Dr. Jacques Lemoine, anthropologist and specialist of the Yao and Hmong populations spent two months conducting research on and with the Lanten Yao in Luang Namtha province, Lao PDR, in 2001.
The purpose of the research was two-fold:
• To ascertain and analyze Lanten patterns of mobility and trade, particularly in regards to connections with China, in preparation for the expansion of the GIS-Linked Social Sentinel Surveillance to the Lao-China Border.
• To gather information on Lanten concepts of the origins, etiology, transmission mechanisms and prevention of disease, as these apply to HIV/AIDS. Particularly, local conceptions of risk factors is isolated and considered.

Read Dr. Lemoine’s article: “Social Fabric, Education and HIV Vulnerability among the Lanten Yao of Muang Long, Luang Namtha Province, Lao PDR”

Consultant:
Timeframe:
Funding:
Dr. Jacques Lemoine
November – December 2001
UN Inter-Agency Project on the Trafficking of Women and Children in the Mekong Sub-region





Project 3: Cross-Border Movement and Migration in Yunnan Province

UNESCO will supervise the translation into English of a manuscript on cross-border movement and migration written by researchers at the Institute of Sociology at the Yunnan Academy of Social Sciences.

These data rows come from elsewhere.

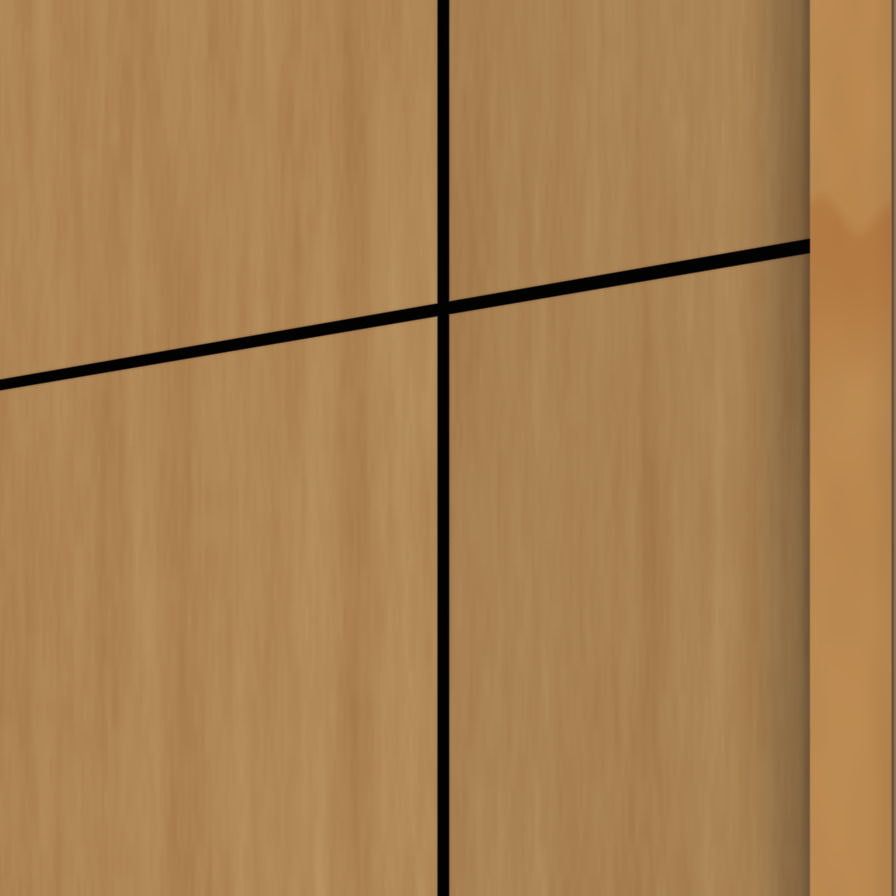
Give the GLSL for this texture, as a Shadertoy shader.

```glsl
// Wooden wall panels split by two black grooves, beside a smooth wooden post.

const vec3 PANEL_COLOR = vec3(0.682, 0.520, 0.330);
const vec3 STREAK_TINT = vec3(0.95, 1.00, 1.05);
const vec3 GROOVE_COLOR = vec3(0.008, 0.006, 0.005);
const vec3 POST_COLOR = vec3(0.735, 0.545, 0.325);
const vec3 POST_WARM = vec3(0.705, 0.480, 0.265);
const vec3 POST_RIM = vec3(0.57, 0.46, 0.34);
const vec3 RIM_LINE = vec3(0.36, 0.25, 0.17);

const float GROOVE_X = 0.4948;       // upright groove centre
const float GROOVE_HALF = 0.0064;
const float SLANT_BASE = 0.5703;     // slanted groove height at the left side
const float SLANT_SLOPE = 0.1718;
const float SLANT_HALF_LEFT = 0.0060;
const float SLANT_HALF_RIGHT = 0.0080;
const float POST_X = 0.9040;
const float POST_END = 0.9945;
const float SHADE_WIDTH = 0.085;     // shadow on the panel beside the post

float hash(vec2 p) {
    p = fract(p * vec2(0.1031, 0.1137));
    p += dot(p, p.yx + 33.33);
    return fract((p.x + p.y) * p.x * 7.31);
}

// Smooth cell noise in -1..1
float noise(vec2 p) {
    vec2 cell = floor(p);
    vec2 f = fract(p);
    f = f * f * (3.0 - 2.0 * f);
    float low = mix(hash(cell), hash(cell + vec2(1.0, 0.0)), f.x);
    float high = mix(hash(cell + vec2(0.0, 1.0)), hash(cell + vec2(1.0, 1.0)), f.x);
    return 2.0 * mix(low, high, f.y) - 1.0;
}

// Upright wood grain: broad bands, then ever finer fibres
float woodGrain(vec2 p) {
    float bands = 0.5 * sin(p.x * 61.0 + 0.7 * sin(p.y * 3.0))
                + 0.5 * sin(p.x * 97.0 + 1.3);
    float grain = 0.014 * bands;
    vec2 scale = vec2(28.0, 0.9);
    float strength = 0.036;
    for (int i = 0; i < 4; i++) {
        grain += strength * noise(p * scale + float(i) * 17.3);
        scale *= vec2(2.1, 3.2);
        strength *= 0.84;
    }
    return grain;
}

vec3 panel(vec2 uv) {
    float side = step(GROOVE_X, uv.x);
    float grain = woodGrain(uv + vec2(side * 3.7 + 1.0, 2.0));
    vec3 color = PANEL_COLOR * (1.0 + grain);
    color *= mix(vec3(1.0), STREAK_TINT, clamp(grain * 8.0, -0.6, 0.6));
    color *= 1.0 - 0.035 * side;

    // Shadow deepening toward the post
    float shade = smoothstep(POST_X - SHADE_WIDTH, POST_X, uv.x);
    float contact = smoothstep(POST_X - 0.014, POST_X, uv.x);
    return color * (1.0 - 0.23 * shade - 0.13 * contact);
}

vec3 post(vec2 uv) {
    float drift = 0.025 * noise(uv * vec2(24.0, 8.0));
    float warm = smoothstep(0.52, 0.72, uv.y + drift)
               * (1.0 - smoothstep(0.745, 0.775, uv.y + drift));
    float cloud = noise(uv * vec2(18.0, 7.0) + 5.0);
    vec3 color = mix(POST_COLOR, POST_WARM, 0.75 * warm + 0.16 + 0.16 * cloud);
    color *= 1.0 + 0.012 * noise(uv * vec2(45.0, 16.0));
    color *= 1.0 - 0.04 * smoothstep(0.965, POST_END, uv.x);
    return color;
}

// Coverage of a band with soft edges
float band(float dist, float halfWidth, float soft) {
    return 1.0 - smoothstep(halfWidth - soft, halfWidth + soft, abs(dist));
}

void mainImage(out vec4 fragColor, in vec2 fragCoord) {
    vec2 uv = fragCoord / iResolution.xy;
    float soft = max(1.0 / iResolution.y, 0.0012);
    vec3 color = panel(uv);

    // Grooves, each with a faint dark halo
    float upright = uv.x - GROOVE_X;
    float slant = uv.y - SLANT_BASE - SLANT_SLOPE * uv.x;
    float slantHalf = mix(SLANT_HALF_LEFT, SLANT_HALF_RIGHT, uv.x / POST_X);
    float halo = max(band(upright, GROOVE_HALF, 0.004), band(slant, slantHalf, 0.004));
    float groove = max(band(upright, GROOVE_HALF, soft), band(slant, slantHalf, soft));
    color *= 1.0 - 0.22 * halo;
    color = mix(color, GROOVE_COLOR, groove);

    // Post, its outer line and pale rim
    color = mix(color, post(uv), smoothstep(POST_X - soft, POST_X + soft, uv.x));
    color = mix(color, POST_RIM, smoothstep(POST_END - soft, POST_END + soft, uv.x));
    color = mix(color, RIM_LINE, 0.8 * band(uv.x - POST_END - 0.002, 0.0012, soft));

    fragColor = vec4(color, 1.0);
}
```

Partner organizations:
Timeframe:
Funding:
Institute for Sociology, Yunnan Academy for Social Sciences, Kunming, Yunnan Province, China
2005
UN Inter-Agency Project on the Trafficking of Women and Children in the Mekong Sub-region